We’ve written a few times in the past about research done by Paul Heald on copyright and its impact on the availability of certain content. He’s recently published an interesting new study on how the DMCA’s notice-and-takedown regime facilitates making content available by decreasing transaction costs among parties. As we’ve discussed at length, the entertainment industry’s main focus in the next round of copyright reform is to wipe out the notice-and-takedown provisions of the DMCA. The legacy recording and movie industries want everyone else to act as copyright cops, and hate the idea that notice-and-takedown puts the initial burden on themselves as copyright holders.

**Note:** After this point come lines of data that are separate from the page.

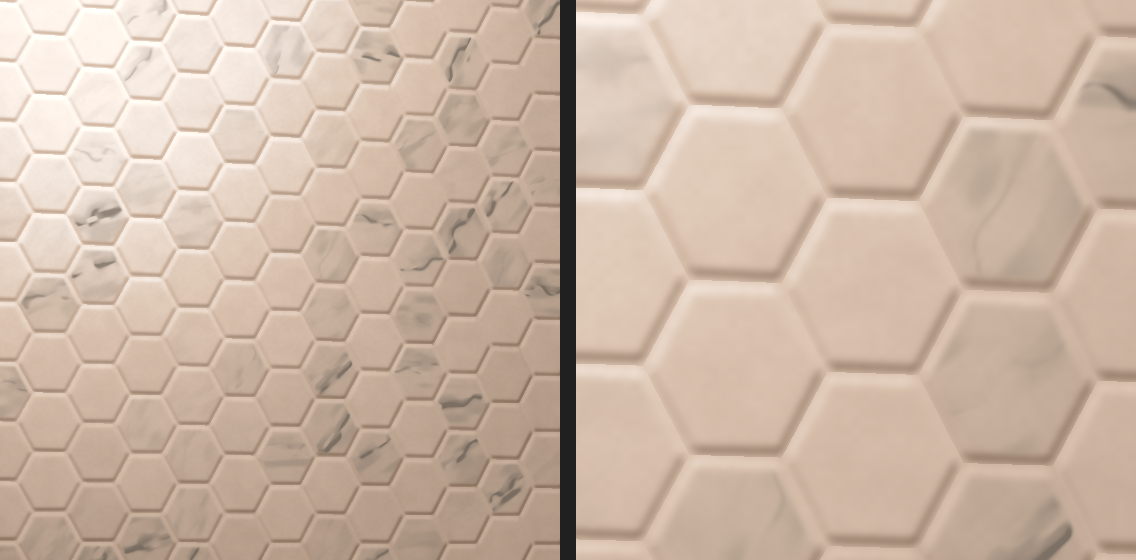
Left: the whole. Right: its middle third, enlarged.
This pattern is drawn by a three.js fragment shader. Its source:

```glsl
// Hexagonal marble mosaic under a warm lamp at the upper left.
// A slightly skewed hex lattice gives each tile its local position and index;
// a rounded hexagon distance drives bevels, and hashes pick tone and veins.

varying vec2 vUv;

const vec2 LATTICE = vec2(1.7320508, 1.0);
const vec2 LAMP = vec2(0.12, 1.02);
const vec3 VEIN_GREY = vec3(0.44, 0.40, 0.36);
const float APOTHEM = 0.47;
const float CORNER = 0.09;

float hash(vec2 p) {
  return fract(sin(dot(p, vec2(127.1, 311.7))) * 43758.5453);
}

float noise(vec2 p) {
  vec2 i = floor(p);
  vec2 f = fract(p);
  f = f * f * (3.0 - 2.0 * f);
  float low = mix(hash(i), hash(i + vec2(1.0, 0.0)), f.x);
  float high = mix(hash(i + vec2(0.0, 1.0)), hash(i + vec2(1.0, 1.0)), f.x);
  return mix(low, high, f.y);
}

vec2 rotate(vec2 p, float angle) {
  float c = cos(angle);
  float s = sin(angle);
  return vec2(c * p.x + s * p.y, c * p.y - s * p.x);
}

// Canvas to lattice units: one row is 1 high; both pitches shrink to the right.
vec2 toLattice(vec2 uv) {
  float column = (11.2 + 1.1 * uv.x) * uv.x;
  float row = (uv.y - 0.6219 + 0.0435 * uv.x) / (0.107 - 0.0068 * uv.x);
  return vec2(column * 0.5 * LATTICE.x, row);
}

// Nearest tile: xy is the position from its centre, zw its index.
vec4 hexCell(vec2 p) {
  vec2 evenId = floor(p / LATTICE + 0.5);
  vec2 oddId = floor(p / LATTICE) + 0.5;
  vec2 a = p - evenId * LATTICE;
  vec2 b = p - oddId * LATTICE;
  return dot(a, a) < dot(b, b) ? vec4(a, evenId) : vec4(b, oddId);
}

// Signed distance to a flat-topped hexagon with rounded corners.
float tileDistance(vec2 p, float apothem, float corner) {
  const vec3 k = vec3(-0.8660254, 0.5, 0.5773503);
  float inner = apothem - corner;
  p = abs(p);
  p -= 2.0 * min(dot(k.xy, p), 0.0) * k.xy;
  p -= vec2(clamp(p.x, -k.z * inner, k.z * inner), inner);
  return length(p) * sign(p.y) - corner;
}

vec2 tileNormal(vec2 p, float apothem, float corner) {
  vec2 h = vec2(0.015, 0.0);
  return vec2(
    tileDistance(p + h.xy, apothem, corner) - tileDistance(p - h.xy, apothem, corner),
    tileDistance(p + h.yx, apothem, corner) - tileDistance(p - h.yx, apothem, corner)
  ) / (2.0 * h.x);
}

float band(float x, float center, float width) {
  float t = (x - center) / width;
  return exp(-t * t);
}

// Grey tint and soft clouds in many tiles, dark broken streaks in a few.
float marble(vec2 p, vec2 id) {
  float pick = hash(id + 3.7);
  vec2 q = rotate(p, mix(-0.1, 1.2, hash(id + 8.3)));
  vec2 grain = q + 17.0 * vec2(hash(id + 1.9), hash(id + 5.1));
  float bend = 0.28 * (noise(grain * 4.0) - 0.5);
  float across = q.y + bend + 0.35 * (hash(id + 6.4) - 0.5);
  float broken = smoothstep(0.25, 0.65, noise(grain * vec2(5.0, 11.0)));
  float streak = band(across, 0.0, 0.035) + 0.45 * band(across, 0.06, 0.1);
  float cloud = smoothstep(0.4, 0.95, noise(grain * vec2(2.5, 7.0)));
  float faint = smoothstep(0.4, 0.8, pick);
  float strong = smoothstep(0.72, 0.94, pick);
  return faint * (0.07 + 0.25 * cloud + 0.1 * streak * broken) + 0.75 * strong * streak * broken;
}

// Brown shadows through beige to a pale rose white.
vec3 warmColor(float tone) {
  float glow = smoothstep(0.84, 0.985, tone);
  return vec3(tone, tone - 0.093 + 0.048 * glow, tone - 0.168 + 0.088 * glow);
}

void main() {
  vec4 cell = hexCell(toLattice(vUv));
  vec2 id = cell.zw * 2.0;
  vec2 jitter = vec2(hash(id + 2.2), hash(id + 4.6)) - 0.5;
  vec2 p = rotate(cell.xy + 0.012 * jitter, 0.03 * (hash(id + 9.5) - 0.5));
  float edge = tileDistance(p, APOTHEM, CORNER);

  // Lamp falloff, tile tone and fine surface grain
  float lampRange = length(vUv - LAMP) / 0.77;
  float tone = 0.668 + 0.345 * exp(-lampRange * lampRange);
  tone += 0.03 * (hash(id) - 0.5);
  tone += 0.012 * (noise(vUv * 190.0) - 0.5) + 0.02 * (noise(vUv * 45.0) - 0.5);

  // Bevels: light on upper edges, shadow below, lamp direction turning with x
  vec2 light = normalize(vec2(-0.05 - 0.6 * vUv.x, 1.0));
  float facing = dot(tileNormal(p, APOTHEM, CORNER), light);
  tone += 0.02 * (1.0 - vUv.x) * smoothstep(-0.04, 0.03, edge);
  tone += 0.06 * max(facing, 0.0) * band(edge, -0.015, 0.045);
  tone -= 0.18 * max(-facing, 0.0) * band(edge, -0.006, 0.038);

  // Veins stop at the bevel and grow stronger away from the lamp
  float face = 1.0 - smoothstep(-0.08, -0.01, edge);
  float vein = marble(p, id) * face * smoothstep(-0.2, 0.9, lampRange);
  vec3 color = mix(warmColor(tone), VEIN_GREY * (0.4 + 0.8 * tone), clamp(vein, 0.0, 0.85));
  gl_FragColor = vec4(color, 1.0);
}
```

However, Heald’s research looks at music on YouTube and concludes that the notice-and-takedown system has actually enabled much greater authorized availability of music, by reducing transaction costs. The idea is pretty straightforward. Without a notice-and-takedown provision, someone who wants to post music to YouTube needs to go out and seek a license. Of course, getting permission from all the various rightsholders is frequently impossible. The transaction costs of getting permission make it such that it’s way too high. Yet, with notice-and-takedown, the person can upload the content without permission, and then the copyright holder is given the option of what to do with it. On YouTube, that includes the option of monetizing it, thus “authorizing” the use. That creates a natural experiment for Heald to explore, in which he can see how much content is “authorized” thanks to such a setup. And the result, not surprisingly, is that this system has enabled much greater authorized (and monetized) access to music than an alternative, high transaction cost system, under which uploaders must first seek out permission to upload everything.